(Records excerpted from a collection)

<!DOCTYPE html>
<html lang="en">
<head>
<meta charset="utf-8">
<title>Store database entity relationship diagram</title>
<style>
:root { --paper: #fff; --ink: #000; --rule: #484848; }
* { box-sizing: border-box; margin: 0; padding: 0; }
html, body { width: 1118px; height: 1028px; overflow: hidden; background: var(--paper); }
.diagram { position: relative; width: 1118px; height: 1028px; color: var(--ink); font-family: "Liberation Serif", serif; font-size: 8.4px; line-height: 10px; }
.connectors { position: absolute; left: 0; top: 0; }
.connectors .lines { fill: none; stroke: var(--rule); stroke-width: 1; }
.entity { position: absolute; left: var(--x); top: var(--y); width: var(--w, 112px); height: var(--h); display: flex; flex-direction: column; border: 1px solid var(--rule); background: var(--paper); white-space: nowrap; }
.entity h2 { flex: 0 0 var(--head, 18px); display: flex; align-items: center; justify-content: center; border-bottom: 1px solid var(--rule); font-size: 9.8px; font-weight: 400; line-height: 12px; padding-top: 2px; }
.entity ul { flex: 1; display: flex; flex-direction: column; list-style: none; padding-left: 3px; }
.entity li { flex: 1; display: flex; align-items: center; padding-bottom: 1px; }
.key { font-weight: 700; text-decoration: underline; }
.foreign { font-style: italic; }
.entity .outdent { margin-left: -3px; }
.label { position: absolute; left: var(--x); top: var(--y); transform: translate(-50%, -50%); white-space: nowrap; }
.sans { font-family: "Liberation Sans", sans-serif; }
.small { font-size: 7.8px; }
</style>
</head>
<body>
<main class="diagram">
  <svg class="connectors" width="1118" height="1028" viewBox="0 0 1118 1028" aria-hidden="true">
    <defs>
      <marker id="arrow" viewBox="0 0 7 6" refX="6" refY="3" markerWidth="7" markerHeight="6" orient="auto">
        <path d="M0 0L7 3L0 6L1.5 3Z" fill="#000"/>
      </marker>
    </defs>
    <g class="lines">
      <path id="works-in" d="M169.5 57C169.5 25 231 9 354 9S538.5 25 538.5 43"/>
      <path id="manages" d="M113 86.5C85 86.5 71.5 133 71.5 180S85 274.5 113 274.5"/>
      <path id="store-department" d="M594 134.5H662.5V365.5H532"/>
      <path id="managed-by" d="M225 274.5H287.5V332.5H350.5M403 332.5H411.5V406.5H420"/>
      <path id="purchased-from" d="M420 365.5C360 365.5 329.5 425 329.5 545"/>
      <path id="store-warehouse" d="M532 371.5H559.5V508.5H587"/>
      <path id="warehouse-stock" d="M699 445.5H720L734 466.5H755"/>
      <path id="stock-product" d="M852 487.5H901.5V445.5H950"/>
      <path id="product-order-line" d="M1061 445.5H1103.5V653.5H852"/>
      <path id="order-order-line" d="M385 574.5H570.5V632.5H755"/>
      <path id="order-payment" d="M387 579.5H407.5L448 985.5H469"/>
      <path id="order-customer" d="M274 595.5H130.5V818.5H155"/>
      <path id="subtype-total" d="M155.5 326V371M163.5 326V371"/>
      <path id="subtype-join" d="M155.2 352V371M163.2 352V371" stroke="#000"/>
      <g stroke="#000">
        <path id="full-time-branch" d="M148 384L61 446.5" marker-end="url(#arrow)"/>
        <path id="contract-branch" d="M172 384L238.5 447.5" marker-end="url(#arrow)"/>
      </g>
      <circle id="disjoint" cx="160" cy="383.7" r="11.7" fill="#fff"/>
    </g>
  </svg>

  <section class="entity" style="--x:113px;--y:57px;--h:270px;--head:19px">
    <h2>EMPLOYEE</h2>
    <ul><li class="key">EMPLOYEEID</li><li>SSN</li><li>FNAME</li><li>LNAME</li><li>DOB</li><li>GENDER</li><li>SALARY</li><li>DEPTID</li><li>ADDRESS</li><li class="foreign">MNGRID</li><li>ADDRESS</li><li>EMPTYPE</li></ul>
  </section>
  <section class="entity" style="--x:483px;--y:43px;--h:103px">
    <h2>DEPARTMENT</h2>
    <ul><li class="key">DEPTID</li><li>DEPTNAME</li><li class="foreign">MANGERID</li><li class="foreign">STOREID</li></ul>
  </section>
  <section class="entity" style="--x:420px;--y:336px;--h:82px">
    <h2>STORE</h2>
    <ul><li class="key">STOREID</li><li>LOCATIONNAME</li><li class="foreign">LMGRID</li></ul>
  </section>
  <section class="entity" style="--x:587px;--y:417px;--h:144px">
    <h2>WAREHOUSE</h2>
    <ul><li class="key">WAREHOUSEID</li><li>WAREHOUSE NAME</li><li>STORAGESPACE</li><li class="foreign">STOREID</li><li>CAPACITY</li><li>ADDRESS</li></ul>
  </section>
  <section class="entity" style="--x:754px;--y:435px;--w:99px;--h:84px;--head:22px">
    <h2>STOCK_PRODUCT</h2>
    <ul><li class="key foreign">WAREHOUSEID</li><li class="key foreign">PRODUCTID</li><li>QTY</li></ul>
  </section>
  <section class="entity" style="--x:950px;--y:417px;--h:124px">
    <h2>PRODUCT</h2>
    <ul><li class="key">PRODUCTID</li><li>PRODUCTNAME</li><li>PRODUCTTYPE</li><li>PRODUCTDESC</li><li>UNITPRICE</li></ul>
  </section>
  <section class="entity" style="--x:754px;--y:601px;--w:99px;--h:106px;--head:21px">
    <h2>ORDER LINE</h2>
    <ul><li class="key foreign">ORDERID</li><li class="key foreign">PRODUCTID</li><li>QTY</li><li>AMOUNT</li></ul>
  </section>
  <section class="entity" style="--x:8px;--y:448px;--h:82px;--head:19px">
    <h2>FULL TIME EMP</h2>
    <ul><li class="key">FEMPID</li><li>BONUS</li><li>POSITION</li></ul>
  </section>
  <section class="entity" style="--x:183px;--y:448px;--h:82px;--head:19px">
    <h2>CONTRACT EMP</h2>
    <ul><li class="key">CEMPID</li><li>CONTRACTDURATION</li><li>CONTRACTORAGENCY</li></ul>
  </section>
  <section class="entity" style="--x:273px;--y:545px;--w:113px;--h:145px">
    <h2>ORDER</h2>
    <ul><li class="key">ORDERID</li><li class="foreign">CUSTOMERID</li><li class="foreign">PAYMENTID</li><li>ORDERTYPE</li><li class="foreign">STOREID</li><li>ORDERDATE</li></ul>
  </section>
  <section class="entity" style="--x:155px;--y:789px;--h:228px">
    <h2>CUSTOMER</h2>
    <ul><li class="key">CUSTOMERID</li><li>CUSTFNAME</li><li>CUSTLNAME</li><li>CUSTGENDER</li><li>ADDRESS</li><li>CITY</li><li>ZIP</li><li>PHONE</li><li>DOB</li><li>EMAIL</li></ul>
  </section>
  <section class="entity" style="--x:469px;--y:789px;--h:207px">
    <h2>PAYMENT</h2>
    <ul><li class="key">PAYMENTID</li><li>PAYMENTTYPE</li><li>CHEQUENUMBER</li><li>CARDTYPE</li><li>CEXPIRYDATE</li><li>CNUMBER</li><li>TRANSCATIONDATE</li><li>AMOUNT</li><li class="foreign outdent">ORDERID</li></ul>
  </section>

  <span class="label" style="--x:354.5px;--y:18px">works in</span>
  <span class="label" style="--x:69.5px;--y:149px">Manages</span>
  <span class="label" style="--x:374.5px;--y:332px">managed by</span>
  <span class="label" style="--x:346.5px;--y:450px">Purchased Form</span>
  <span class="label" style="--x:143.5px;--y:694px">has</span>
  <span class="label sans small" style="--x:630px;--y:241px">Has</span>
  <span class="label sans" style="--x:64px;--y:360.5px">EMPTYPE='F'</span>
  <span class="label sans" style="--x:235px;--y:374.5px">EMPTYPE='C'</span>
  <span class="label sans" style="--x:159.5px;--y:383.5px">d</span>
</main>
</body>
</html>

Problem details >> Reproduce every line in the data that has the word "label" in it.

Your solution >>
.label { position: absolute; left: var(--x); top: var(--y); transform: translate(-50%, -50%); white-space: nowrap; }
  <span class="label" style="--x:354.5px;--y:18px">works in</span>
  <span class="label" style="--x:69.5px;--y:149px">Manages</span>
  <span class="label" style="--x:374.5px;--y:332px">managed by</span>
  <span class="label" style="--x:346.5px;--y:450px">Purchased Form</span>
  <span class="label" style="--x:143.5px;--y:694px">has</span>
  <span class="label sans small" style="--x:630px;--y:241px">Has</span>
  <span class="label sans" style="--x:64px;--y:360.5px">EMPTYPE='F'</span>
  <span class="label sans" style="--x:235px;--y:374.5px">EMPTYPE='C'</span>
  <span class="label sans" style="--x:159.5px;--y:383.5px">d</span>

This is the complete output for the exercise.